# [Prompt]
When a line in the data below includes "side", pick it out and copy it.

..........

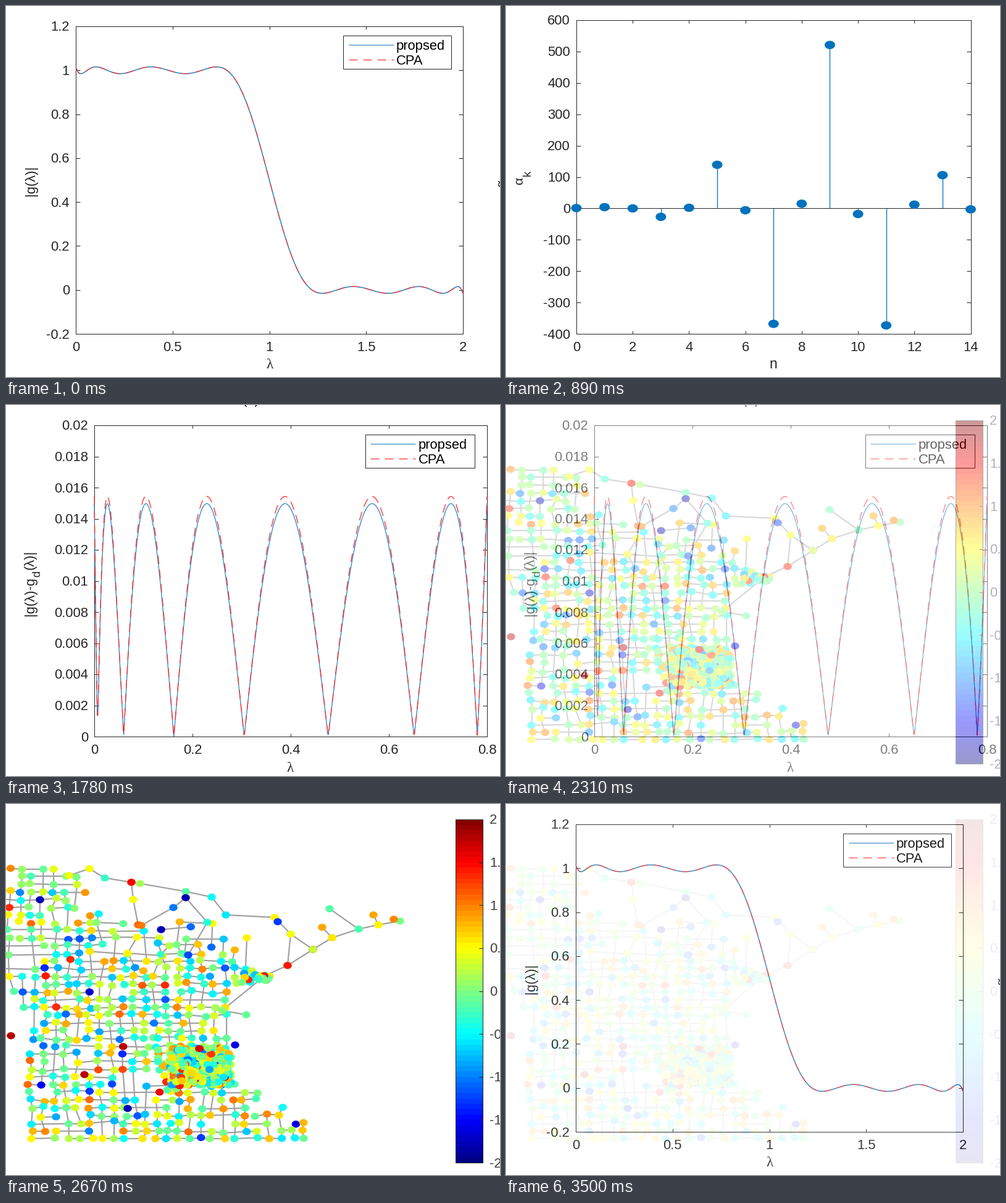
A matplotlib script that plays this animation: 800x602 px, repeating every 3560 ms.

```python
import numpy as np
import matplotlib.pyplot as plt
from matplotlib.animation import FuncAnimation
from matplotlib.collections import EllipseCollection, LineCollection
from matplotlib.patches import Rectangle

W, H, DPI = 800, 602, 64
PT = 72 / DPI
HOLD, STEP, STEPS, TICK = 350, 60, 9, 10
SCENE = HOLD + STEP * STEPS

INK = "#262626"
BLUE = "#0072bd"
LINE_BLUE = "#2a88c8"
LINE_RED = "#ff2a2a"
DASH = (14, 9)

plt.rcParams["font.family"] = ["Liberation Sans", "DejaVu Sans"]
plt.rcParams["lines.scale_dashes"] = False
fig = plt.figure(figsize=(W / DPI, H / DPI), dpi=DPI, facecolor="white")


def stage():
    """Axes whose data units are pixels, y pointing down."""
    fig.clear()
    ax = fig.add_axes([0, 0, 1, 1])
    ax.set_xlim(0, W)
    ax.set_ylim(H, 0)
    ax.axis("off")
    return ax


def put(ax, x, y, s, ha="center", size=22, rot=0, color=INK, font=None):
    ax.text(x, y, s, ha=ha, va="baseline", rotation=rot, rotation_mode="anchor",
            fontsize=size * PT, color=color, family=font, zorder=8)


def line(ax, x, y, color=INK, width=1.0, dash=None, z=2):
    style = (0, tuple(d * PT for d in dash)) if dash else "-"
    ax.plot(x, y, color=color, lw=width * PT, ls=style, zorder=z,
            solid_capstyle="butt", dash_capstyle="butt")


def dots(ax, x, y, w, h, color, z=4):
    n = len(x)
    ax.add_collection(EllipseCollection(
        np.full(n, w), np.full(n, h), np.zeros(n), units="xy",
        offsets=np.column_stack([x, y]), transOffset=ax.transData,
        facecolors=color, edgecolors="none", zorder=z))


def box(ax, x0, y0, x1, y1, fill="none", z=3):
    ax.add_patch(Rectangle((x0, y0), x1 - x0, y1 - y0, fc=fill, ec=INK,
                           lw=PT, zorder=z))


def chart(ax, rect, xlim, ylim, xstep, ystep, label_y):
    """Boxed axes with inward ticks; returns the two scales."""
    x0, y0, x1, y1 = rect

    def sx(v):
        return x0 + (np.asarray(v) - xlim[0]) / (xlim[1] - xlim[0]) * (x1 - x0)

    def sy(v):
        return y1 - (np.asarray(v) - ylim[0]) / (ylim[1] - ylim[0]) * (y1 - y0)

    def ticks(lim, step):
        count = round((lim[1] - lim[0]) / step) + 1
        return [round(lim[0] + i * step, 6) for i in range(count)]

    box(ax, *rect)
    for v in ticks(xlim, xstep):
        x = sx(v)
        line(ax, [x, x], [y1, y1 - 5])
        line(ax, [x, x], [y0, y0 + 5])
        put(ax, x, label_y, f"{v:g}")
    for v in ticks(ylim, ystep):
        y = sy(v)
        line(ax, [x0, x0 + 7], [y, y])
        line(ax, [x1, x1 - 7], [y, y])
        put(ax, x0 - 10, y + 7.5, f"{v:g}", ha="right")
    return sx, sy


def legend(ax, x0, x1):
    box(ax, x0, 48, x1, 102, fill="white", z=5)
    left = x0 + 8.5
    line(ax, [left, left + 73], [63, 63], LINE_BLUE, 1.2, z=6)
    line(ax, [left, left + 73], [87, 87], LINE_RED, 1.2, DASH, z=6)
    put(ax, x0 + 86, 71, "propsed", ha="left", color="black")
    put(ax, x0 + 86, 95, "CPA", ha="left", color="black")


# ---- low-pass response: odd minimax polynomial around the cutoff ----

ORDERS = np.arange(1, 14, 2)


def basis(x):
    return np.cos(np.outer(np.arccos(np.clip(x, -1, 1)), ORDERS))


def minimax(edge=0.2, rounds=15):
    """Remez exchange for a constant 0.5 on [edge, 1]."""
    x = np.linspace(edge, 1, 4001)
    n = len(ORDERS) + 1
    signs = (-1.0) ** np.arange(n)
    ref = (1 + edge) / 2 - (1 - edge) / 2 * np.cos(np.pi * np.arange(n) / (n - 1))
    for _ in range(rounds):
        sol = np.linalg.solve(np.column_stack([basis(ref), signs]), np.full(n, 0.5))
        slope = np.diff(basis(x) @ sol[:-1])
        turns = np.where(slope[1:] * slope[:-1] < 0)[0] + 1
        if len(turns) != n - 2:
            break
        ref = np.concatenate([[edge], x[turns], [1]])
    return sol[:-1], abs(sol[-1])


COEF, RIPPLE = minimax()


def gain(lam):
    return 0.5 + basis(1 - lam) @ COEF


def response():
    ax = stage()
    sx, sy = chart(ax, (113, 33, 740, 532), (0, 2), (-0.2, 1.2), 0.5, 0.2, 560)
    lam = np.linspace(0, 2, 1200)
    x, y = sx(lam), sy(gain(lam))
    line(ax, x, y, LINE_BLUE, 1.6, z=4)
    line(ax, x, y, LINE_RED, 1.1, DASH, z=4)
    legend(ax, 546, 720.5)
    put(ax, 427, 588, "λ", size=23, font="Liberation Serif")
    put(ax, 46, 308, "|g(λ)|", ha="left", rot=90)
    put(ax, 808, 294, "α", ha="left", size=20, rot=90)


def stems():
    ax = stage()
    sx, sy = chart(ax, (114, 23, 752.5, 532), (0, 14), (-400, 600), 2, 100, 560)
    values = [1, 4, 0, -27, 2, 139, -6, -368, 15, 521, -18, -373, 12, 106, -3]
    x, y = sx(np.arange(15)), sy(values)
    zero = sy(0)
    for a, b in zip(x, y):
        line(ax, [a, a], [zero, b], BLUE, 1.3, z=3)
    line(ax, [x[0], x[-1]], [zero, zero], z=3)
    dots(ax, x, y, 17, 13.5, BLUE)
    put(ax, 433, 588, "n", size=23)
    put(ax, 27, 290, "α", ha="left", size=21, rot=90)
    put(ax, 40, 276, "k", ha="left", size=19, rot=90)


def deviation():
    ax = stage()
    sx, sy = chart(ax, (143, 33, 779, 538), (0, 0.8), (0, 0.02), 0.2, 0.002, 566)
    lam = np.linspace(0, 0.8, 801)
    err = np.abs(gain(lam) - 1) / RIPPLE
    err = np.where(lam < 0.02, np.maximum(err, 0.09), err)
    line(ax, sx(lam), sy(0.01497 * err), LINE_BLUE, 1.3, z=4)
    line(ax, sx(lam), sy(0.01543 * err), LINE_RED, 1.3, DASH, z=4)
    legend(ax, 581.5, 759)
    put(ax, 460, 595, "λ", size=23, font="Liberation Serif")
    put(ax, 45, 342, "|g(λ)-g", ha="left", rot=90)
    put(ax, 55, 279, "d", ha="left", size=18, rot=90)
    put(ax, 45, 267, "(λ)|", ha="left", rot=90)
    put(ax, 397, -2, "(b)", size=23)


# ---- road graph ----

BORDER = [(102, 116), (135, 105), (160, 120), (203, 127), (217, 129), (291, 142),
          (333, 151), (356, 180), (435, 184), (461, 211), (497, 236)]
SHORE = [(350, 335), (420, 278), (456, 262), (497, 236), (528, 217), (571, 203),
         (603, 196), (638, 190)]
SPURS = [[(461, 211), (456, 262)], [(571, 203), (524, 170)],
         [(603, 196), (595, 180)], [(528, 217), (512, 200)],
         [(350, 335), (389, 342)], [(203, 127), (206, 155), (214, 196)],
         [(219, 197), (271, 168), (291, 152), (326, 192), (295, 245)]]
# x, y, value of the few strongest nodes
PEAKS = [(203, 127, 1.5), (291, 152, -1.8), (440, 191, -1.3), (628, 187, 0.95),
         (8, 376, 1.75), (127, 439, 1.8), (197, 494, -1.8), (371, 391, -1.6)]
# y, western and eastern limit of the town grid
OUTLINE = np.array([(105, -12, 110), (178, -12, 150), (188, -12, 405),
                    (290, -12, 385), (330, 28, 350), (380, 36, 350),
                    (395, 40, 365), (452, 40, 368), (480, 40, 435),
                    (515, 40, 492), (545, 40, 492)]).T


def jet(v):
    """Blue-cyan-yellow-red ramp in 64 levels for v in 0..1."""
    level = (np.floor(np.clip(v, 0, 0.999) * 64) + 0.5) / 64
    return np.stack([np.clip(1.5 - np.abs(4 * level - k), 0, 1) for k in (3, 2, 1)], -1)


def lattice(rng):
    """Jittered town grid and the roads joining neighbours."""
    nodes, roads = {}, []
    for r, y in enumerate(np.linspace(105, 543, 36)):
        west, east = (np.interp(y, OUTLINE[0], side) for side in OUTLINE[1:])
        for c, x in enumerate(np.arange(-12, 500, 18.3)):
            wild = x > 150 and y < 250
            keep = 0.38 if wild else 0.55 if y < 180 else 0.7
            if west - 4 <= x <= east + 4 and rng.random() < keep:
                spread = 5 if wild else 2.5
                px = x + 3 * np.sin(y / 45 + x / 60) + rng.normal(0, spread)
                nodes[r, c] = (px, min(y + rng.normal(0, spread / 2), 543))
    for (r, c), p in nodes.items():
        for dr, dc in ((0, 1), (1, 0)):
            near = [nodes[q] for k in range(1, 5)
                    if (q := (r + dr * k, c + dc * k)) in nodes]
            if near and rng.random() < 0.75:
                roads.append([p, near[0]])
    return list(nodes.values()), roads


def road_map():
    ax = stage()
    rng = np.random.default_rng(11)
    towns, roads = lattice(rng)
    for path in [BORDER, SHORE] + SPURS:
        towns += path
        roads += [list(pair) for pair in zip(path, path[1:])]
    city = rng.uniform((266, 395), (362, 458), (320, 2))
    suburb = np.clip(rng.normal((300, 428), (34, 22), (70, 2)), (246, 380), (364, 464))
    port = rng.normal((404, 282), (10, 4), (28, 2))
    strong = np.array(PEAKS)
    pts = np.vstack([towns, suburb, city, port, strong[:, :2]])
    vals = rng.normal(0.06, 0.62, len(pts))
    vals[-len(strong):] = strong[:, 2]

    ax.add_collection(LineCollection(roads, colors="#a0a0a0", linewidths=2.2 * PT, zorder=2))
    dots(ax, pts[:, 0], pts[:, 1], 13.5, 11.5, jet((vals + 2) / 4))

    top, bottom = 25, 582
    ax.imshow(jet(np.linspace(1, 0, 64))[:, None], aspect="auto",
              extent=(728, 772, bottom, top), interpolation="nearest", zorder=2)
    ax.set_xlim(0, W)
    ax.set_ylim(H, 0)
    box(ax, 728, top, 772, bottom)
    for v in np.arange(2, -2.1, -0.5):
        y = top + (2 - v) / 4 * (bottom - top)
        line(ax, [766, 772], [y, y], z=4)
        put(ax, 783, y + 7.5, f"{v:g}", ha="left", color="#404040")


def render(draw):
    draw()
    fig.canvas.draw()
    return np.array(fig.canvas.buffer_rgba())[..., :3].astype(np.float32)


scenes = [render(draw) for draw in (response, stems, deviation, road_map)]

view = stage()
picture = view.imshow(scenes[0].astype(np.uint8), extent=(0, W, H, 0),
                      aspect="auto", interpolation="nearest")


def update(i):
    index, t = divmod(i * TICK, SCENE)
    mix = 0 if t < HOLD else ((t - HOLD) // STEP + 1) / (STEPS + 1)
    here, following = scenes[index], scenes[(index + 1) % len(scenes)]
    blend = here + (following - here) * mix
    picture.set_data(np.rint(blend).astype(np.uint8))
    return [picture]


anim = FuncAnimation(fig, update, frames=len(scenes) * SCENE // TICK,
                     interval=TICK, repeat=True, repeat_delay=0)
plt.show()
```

..........

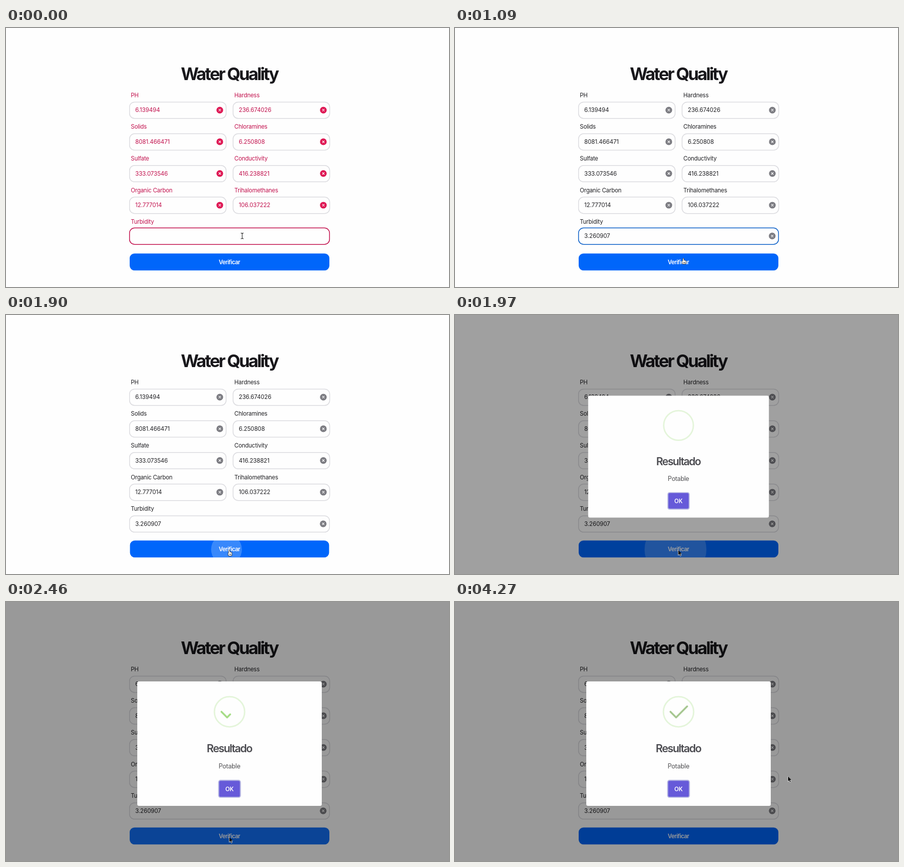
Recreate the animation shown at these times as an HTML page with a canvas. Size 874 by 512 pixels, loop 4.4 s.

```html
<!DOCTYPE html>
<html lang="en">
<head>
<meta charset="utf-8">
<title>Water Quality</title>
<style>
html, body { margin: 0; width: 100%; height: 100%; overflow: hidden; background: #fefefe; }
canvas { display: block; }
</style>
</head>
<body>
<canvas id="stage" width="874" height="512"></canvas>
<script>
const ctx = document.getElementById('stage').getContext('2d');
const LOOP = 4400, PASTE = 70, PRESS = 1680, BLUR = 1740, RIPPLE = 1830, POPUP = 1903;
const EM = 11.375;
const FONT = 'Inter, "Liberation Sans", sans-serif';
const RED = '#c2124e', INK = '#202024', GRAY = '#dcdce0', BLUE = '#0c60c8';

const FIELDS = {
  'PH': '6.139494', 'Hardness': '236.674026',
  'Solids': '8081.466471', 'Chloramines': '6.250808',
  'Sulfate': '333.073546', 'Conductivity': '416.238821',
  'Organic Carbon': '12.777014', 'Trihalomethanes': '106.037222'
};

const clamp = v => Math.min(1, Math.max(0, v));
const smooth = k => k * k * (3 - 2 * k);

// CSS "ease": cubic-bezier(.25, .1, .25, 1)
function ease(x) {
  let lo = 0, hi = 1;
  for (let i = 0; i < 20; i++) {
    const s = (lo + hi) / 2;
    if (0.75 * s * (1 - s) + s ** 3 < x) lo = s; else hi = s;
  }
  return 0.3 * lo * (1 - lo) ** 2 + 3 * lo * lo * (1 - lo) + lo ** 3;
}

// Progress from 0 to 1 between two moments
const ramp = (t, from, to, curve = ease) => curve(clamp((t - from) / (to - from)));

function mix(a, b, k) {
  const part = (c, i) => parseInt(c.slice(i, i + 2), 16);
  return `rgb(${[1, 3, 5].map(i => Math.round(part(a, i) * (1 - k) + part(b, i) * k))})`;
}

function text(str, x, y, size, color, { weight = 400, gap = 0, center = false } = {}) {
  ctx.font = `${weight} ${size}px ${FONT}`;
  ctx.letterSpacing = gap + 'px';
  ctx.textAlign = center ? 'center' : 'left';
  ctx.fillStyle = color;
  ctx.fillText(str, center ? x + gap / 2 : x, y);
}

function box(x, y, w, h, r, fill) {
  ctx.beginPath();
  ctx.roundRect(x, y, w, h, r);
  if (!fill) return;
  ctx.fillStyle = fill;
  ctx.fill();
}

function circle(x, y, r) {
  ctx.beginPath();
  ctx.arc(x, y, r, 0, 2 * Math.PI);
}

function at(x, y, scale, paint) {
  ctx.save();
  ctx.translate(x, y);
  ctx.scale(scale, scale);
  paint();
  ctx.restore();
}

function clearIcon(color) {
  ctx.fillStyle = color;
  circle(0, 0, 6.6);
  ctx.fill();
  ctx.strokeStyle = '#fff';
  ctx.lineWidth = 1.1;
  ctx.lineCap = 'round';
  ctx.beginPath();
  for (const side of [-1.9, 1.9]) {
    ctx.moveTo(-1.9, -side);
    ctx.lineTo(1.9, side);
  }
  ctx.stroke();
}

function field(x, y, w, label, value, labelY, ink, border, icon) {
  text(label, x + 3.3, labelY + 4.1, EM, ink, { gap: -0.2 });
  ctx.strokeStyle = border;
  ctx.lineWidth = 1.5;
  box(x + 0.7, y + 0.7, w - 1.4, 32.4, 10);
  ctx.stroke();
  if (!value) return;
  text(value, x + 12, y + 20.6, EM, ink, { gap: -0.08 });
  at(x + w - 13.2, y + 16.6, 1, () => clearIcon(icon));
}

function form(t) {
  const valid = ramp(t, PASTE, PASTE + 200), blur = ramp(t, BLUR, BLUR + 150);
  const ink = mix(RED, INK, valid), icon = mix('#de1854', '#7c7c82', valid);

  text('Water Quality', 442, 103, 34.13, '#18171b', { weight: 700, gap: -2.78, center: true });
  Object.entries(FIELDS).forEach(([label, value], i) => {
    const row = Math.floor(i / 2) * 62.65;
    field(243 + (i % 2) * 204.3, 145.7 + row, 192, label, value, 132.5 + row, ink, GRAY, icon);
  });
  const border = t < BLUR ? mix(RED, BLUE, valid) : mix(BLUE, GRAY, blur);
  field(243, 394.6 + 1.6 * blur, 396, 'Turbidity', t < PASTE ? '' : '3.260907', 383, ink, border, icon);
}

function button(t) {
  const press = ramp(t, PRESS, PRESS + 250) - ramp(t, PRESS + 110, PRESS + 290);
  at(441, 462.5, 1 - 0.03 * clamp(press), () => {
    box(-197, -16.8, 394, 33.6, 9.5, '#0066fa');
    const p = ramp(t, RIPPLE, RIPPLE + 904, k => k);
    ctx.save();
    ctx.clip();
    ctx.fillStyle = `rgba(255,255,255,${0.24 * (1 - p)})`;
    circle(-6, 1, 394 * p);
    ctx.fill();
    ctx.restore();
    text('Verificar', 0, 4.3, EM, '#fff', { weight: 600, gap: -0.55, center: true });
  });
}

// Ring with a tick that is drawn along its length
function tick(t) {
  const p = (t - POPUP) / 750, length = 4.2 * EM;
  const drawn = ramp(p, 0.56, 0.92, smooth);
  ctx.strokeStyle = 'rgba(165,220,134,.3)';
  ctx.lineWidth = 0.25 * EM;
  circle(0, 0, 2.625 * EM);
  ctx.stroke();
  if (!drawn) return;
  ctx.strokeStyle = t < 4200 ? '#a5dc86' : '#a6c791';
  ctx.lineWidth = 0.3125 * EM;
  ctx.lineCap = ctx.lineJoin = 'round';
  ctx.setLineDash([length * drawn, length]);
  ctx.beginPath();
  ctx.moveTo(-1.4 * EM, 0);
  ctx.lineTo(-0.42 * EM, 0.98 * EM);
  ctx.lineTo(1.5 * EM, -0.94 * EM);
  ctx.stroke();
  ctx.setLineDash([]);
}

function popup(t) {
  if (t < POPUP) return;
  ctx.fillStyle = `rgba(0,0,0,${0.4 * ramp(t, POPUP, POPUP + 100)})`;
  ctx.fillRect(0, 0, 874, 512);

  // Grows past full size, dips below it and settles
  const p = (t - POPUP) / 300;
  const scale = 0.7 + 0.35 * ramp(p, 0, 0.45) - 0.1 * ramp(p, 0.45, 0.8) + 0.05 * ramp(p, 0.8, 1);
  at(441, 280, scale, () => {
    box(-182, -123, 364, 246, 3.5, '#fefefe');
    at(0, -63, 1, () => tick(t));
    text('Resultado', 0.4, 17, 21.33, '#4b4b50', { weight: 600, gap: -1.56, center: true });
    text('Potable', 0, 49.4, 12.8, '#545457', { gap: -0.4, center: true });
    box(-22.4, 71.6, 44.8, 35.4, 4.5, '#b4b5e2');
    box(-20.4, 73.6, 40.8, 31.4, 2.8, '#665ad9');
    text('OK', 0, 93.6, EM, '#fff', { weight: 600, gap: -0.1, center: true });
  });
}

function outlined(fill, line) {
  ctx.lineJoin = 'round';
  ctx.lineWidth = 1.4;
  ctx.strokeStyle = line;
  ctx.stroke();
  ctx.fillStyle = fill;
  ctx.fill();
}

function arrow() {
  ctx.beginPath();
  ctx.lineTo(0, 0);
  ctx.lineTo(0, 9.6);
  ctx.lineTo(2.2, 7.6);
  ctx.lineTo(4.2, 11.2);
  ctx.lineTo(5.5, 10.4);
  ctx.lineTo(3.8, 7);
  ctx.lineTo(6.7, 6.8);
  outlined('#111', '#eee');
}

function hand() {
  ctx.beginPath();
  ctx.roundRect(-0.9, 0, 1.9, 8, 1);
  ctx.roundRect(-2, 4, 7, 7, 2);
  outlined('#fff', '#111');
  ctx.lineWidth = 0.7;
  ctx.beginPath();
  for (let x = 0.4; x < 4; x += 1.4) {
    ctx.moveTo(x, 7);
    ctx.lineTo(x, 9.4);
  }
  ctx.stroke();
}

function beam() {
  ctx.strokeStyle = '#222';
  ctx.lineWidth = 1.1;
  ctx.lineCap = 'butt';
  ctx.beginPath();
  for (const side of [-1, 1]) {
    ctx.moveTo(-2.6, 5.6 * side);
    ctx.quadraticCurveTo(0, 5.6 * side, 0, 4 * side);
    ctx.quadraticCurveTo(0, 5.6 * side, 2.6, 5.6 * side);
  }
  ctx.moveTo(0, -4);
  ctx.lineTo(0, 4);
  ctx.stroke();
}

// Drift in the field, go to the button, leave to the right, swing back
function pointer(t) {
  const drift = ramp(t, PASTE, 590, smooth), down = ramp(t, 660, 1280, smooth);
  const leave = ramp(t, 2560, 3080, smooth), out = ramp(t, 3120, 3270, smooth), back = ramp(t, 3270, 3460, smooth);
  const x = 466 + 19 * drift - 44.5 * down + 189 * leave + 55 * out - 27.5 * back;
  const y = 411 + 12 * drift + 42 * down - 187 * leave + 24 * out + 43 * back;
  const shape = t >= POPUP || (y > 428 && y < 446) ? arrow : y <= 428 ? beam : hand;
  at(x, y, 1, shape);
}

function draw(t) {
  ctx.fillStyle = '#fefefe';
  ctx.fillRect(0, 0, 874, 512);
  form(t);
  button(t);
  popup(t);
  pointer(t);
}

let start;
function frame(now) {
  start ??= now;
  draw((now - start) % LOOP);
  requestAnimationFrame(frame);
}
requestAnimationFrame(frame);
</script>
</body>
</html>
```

..........

# [Expected output]
        west, east = (np.interp(y, OUTLINE[0], side) for side in OUTLINE[1:])
  for (const side of [-1.9, 1.9]) {
    ctx.moveTo(-1.9, -side);
    ctx.lineTo(1.9, side);
  for (const side of [-1, 1]) {
    ctx.moveTo(-2.6, 5.6 * side);
    ctx.quadraticCurveTo(0, 5.6 * side, 0, 4 * side);
    ctx.quadraticCurveTo(0, 5.6 * side, 2.6, 5.6 * side);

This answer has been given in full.